Exercise data:
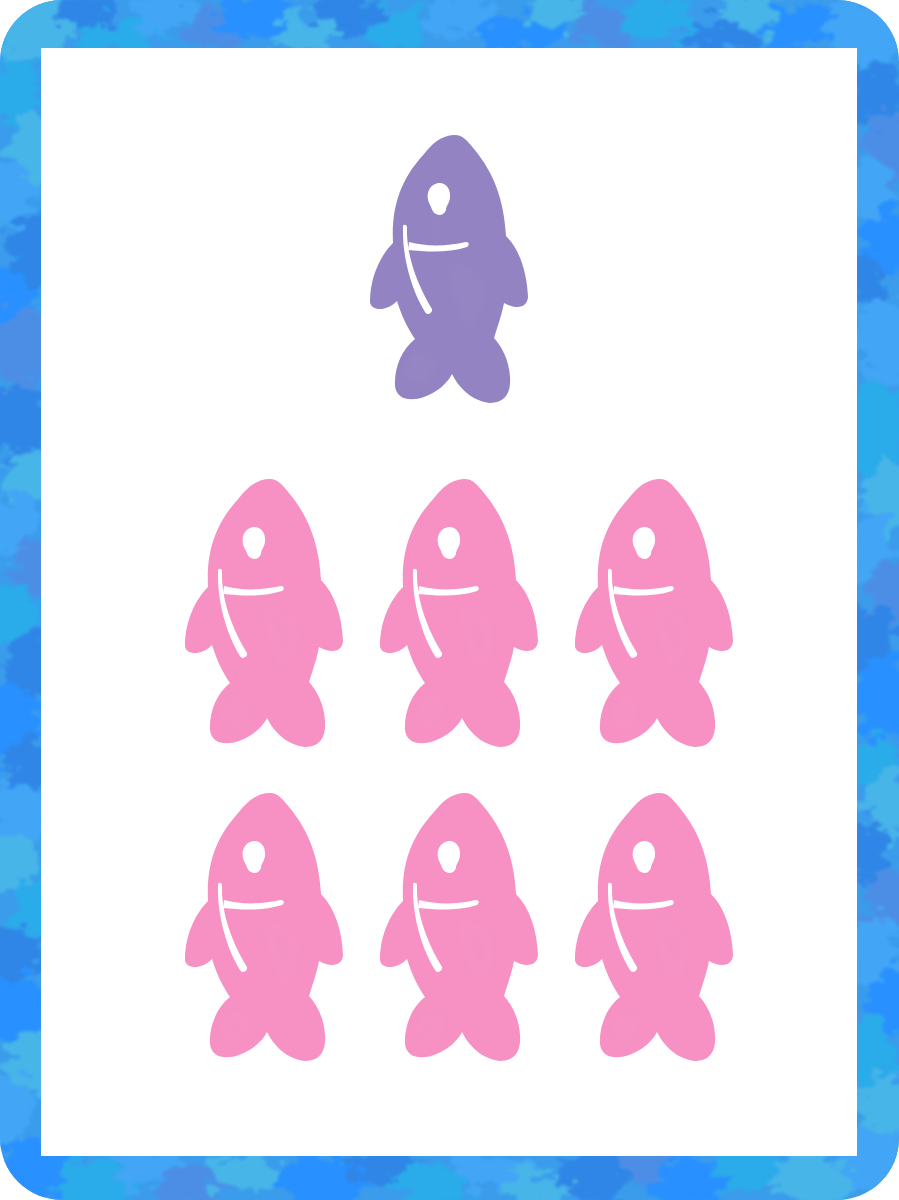
<!DOCTYPE html>
<html lang="en">
<head>
<meta charset="utf-8">
<title>Fish counting card</title>
<style>
:root {
  --paper: #ffffff;
  --purple: #9383c2;
  --purple-wash: #9b88c6;
  --pink: #f790c3;
  --pink-wash: #f497c6;
  --water: #3b9cec;
  --cyan: #2aabea;
  --aqua: #47b5e8;
  --sky: #42a5f5;
  --azure: #2890ff;
  --blue: #2f86e6;
  --periwinkle: #4c8ee6;
}
html, body { margin: 0; background: var(--paper); overflow: hidden; }
.card { display: block; width: 899px; height: 1200px; }
.water { fill: var(--water); }
.panel, .markings { fill: var(--paper); }
.cyan { fill: var(--cyan); }
.aqua { fill: var(--aqua); }
.sky { fill: var(--sky); }
.azure { fill: var(--azure); }
.blue { fill: var(--blue); }
.periwinkle { fill: var(--periwinkle); }
.purple { fill: var(--purple); --wash: var(--purple-wash); }
.pink { fill: var(--pink); --wash: var(--pink-wash); }
.wash { fill: var(--wash); opacity: .4; }
</style>
</head>
<body>
<svg class="card" viewBox="0 0 899 1200" role="img" aria-label="One purple fish above six pink fish in a painted blue frame">
  <defs>
    <clipPath id="card-shape"><rect width="899" height="1200" rx="62"/></clipPath>
    <filter id="bristles" filterUnits="userSpaceOnUse" x="-40" y="-40" width="979" height="1280" color-interpolation-filters="sRGB">
      <feTurbulence type="fractalNoise" baseFrequency="0.05 0.08" numOctaves="4" seed="7" result="grain"/>
      <feDisplacementMap in="SourceGraphic" in2="grain" scale="46" xChannelSelector="R" yChannelSelector="G" result="ragged"/>
      <feGaussianBlur in="ragged" stdDeviation="1.6"/>
    </filter>
    <filter id="soft" x="-50%" y="-50%" width="200%" height="200%"><feGaussianBlur stdDeviation="4"/></filter>
    <g id="fish">
      <path d="M453 135C440 136 431 145 424 154C403 177 391 203 393 243C379 257 370 279 370 302C371 312 388 311 397 301C402 317 408 329 415 339C402 349 394 368 395 386C397 401 412 401 424 397C437 392 447 384 452 374C459 388 472 401 490 403C506 403 511 392 510 377C509 360 502 347 494 338C498 325 502 314 504 303C515 309 527 309 528 297C527 273 520 250 506 236C504 200 494 173 474 149C467 140 462 134 453 135Z"/>
      <g class="wash" filter="url(#soft)">
        <path d="M447 264Q470 256 484 282Q488 312 468 330Q452 304 447 264Z"/>
        <ellipse cx="420" cy="368" rx="14" ry="18" transform="rotate(30 420 368)"/>
        <rect x="433" y="218" width="7" height="26"/>
      </g>
      <g class="markings">
        <path class="eye" d="M438 183C446 182 451 189 450 198C449 204 446 206 446 210C444 215 440 216 436 214C432 212 432 208 430 205C425 196 428 185 438 183Z"/>
        <path class="gill" d="M403 227C402 224 407 224 407 227C406 256 418 286 432 309C433 313 427 316 425 312C412 291 402 258 403 227Z"/>
        <path class="stripe" d="M409 242C428 247 447 246 466 242C470 242 469 246 467 247C448 253 428 252 408 250Z"/>
      </g>
    </g>
  </defs>

  <g class="frame" clip-path="url(#card-shape)">
    <rect class="water" width="899" height="1200"/>
    <g class="brushwork" filter="url(#bristles)">
      <g class="top-edge">
        <ellipse class="aqua" cx="28" cy="24" rx="48" ry="34"/>
        <ellipse class="blue" cx="84" cy="12" rx="28" ry="20"/>
        <ellipse class="cyan" cx="122" cy="38" rx="40" ry="18"/>
        <ellipse class="sky" cx="165" cy="12" rx="34" ry="18"/>
        <ellipse class="periwinkle" cx="210" cy="30" rx="30" ry="22"/>
        <ellipse class="azure" cx="256" cy="16" rx="34" ry="24"/>
        <ellipse class="aqua" cx="305" cy="34" rx="32" ry="18"/>
        <ellipse class="blue" cx="350" cy="14" rx="34" ry="20"/>
        <ellipse class="cyan" cx="402" cy="30" rx="34" ry="20"/>
        <ellipse class="sky" cx="458" cy="16" rx="36" ry="24"/>
        <ellipse class="azure" cx="520" cy="34" rx="42" ry="18"/>
        <ellipse class="aqua" cx="558" cy="10" rx="30" ry="18"/>
        <ellipse class="periwinkle" cx="606" cy="26" rx="32" ry="22"/>
        <ellipse class="cyan" cx="660" cy="18" rx="38" ry="24"/>
        <ellipse class="blue" cx="722" cy="36" rx="36" ry="18"/>
        <ellipse class="aqua" cx="752" cy="10" rx="34" ry="18"/>
        <ellipse class="azure" cx="806" cy="28" rx="38" ry="22"/>
        <ellipse class="sky" cx="868" cy="32" rx="40" ry="36"/>
      </g>
      <g class="left-edge">
        <ellipse class="cyan" cx="14" cy="92" rx="24" ry="38"/>
        <ellipse class="aqua" cx="32" cy="152" rx="24" ry="40"/>
        <ellipse class="sky" cx="8" cy="198" rx="26" ry="36"/>
        <ellipse class="blue" cx="34" cy="250" rx="22" ry="40"/>
        <ellipse class="azure" cx="8" cy="294" rx="22" ry="28"/>
        <ellipse class="periwinkle" cx="24" cy="350" rx="32" ry="40"/>
        <ellipse class="blue" cx="18" cy="420" rx="32" ry="36"/>
        <ellipse class="aqua" cx="30" cy="476" rx="28" ry="26"/>
        <ellipse class="sky" cx="10" cy="526" rx="28" ry="30"/>
        <ellipse class="periwinkle" cx="34" cy="566" rx="20" ry="28"/>
        <ellipse class="cyan" cx="12" cy="612" rx="28" ry="30"/>
        <ellipse class="blue" cx="30" cy="664" rx="28" ry="32"/>
        <ellipse class="azure" cx="10" cy="724" rx="30" ry="38"/>
        <ellipse class="blue" cx="32" cy="764" rx="24" ry="26"/>
        <ellipse class="sky" cx="22" cy="812" rx="32" ry="30"/>
        <ellipse class="aqua" cx="10" cy="864" rx="26" ry="34"/>
        <ellipse class="cyan" cx="34" cy="906" rx="22" ry="32"/>
        <ellipse class="blue" cx="14" cy="954" rx="28" ry="28"/>
        <ellipse class="azure" cx="14" cy="1010" rx="34" ry="30"/>
        <ellipse class="aqua" cx="30" cy="1064" rx="24" ry="34"/>
        <ellipse class="sky" cx="6" cy="1108" rx="28" ry="34"/>
      </g>
      <g class="right-edge">
        <ellipse class="blue" cx="876" cy="96" rx="26" ry="34"/>
        <ellipse class="periwinkle" cx="890" cy="146" rx="26" ry="34"/>
        <ellipse class="sky" cx="870" cy="192" rx="26" ry="32"/>
        <ellipse class="azure" cx="886" cy="244" rx="26" ry="34"/>
        <ellipse class="blue" cx="866" cy="282" rx="18" ry="26"/>
        <ellipse class="sky" cx="884" cy="340" rx="30" ry="44"/>
        <ellipse class="cyan" cx="874" cy="428" rx="34" ry="48"/>
        <ellipse class="aqua" cx="888" cy="498" rx="26" ry="36"/>
        <ellipse class="sky" cx="868" cy="550" rx="26" ry="36"/>
        <ellipse class="periwinkle" cx="890" cy="590" rx="24" ry="32"/>
        <ellipse class="blue" cx="870" cy="638" rx="28" ry="32"/>
        <ellipse class="azure" cx="884" cy="700" rx="32" ry="42"/>
        <ellipse class="cyan" cx="870" cy="760" rx="28" ry="26"/>
        <ellipse class="aqua" cx="888" cy="806" rx="26" ry="34"/>
        <ellipse class="blue" cx="868" cy="850" rx="24" ry="32"/>
        <ellipse class="periwinkle" cx="888" cy="898" rx="24" ry="30"/>
        <ellipse class="sky" cx="872" cy="950" rx="30" ry="34"/>
        <ellipse class="azure" cx="890" cy="1004" rx="26" ry="32"/>
        <ellipse class="cyan" cx="870" cy="1050" rx="26" ry="34"/>
        <ellipse class="aqua" cx="886" cy="1106" rx="32" ry="32"/>
      </g>
      <g class="bottom-edge">
        <ellipse class="azure" cx="34" cy="1172" rx="44" ry="32"/>
        <ellipse class="cyan" cx="96" cy="1184" rx="40" ry="24"/>
        <ellipse class="sky" cx="150" cy="1166" rx="36" ry="20"/>
        <ellipse class="periwinkle" cx="192" cy="1188" rx="34" ry="20"/>
        <ellipse class="aqua" cx="246" cy="1172" rx="36" ry="20"/>
        <ellipse class="azure" cx="320" cy="1180" rx="44" ry="26"/>
        <ellipse class="blue" cx="384" cy="1166" rx="34" ry="20"/>
        <ellipse class="cyan" cx="432" cy="1186" rx="38" ry="22"/>
        <ellipse class="sky" cx="490" cy="1168" rx="38" ry="20"/>
        <ellipse class="aqua" cx="538" cy="1190" rx="36" ry="20"/>
        <ellipse class="blue" cx="596" cy="1176" rx="40" ry="26"/>
        <ellipse class="periwinkle" cx="646" cy="1166" rx="28" ry="18"/>
        <ellipse class="azure" cx="690" cy="1184" rx="38" ry="24"/>
        <ellipse class="cyan" cx="750" cy="1170" rx="38" ry="24"/>
        <ellipse class="aqua" cx="816" cy="1178" rx="42" ry="28"/>
        <ellipse class="sky" cx="876" cy="1160" rx="32" ry="34"/>
      </g>
    </g>
  </g>

  <rect class="panel" x="41" y="48" width="816" height="1108"/>

  <use class="purple" href="#fish"/>

  <g class="pink fish-grid">
    <use href="#fish" x="-185" y="344"/>
    <use href="#fish" x="10" y="344"/>
    <use href="#fish" x="205" y="344"/>
    <use href="#fish" x="-185" y="658"/>
    <use href="#fish" x="10" y="658"/>
    <use href="#fish" x="205" y="658"/>
  </g>
</svg>
</body>
</html>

Problem to work on: Where a line of the entries contains the word "fill", copy that line.

Answer to this problem:
.water { fill: var(--water); }
.panel, .markings { fill: var(--paper); }
.cyan { fill: var(--cyan); }
.aqua { fill: var(--aqua); }
.sky { fill: var(--sky); }
.azure { fill: var(--azure); }
.blue { fill: var(--blue); }
.periwinkle { fill: var(--periwinkle); }
.purple { fill: var(--purple); --wash: var(--purple-wash); }
.pink { fill: var(--pink); --wash: var(--pink-wash); }
.wash { fill: var(--wash); opacity: .4; }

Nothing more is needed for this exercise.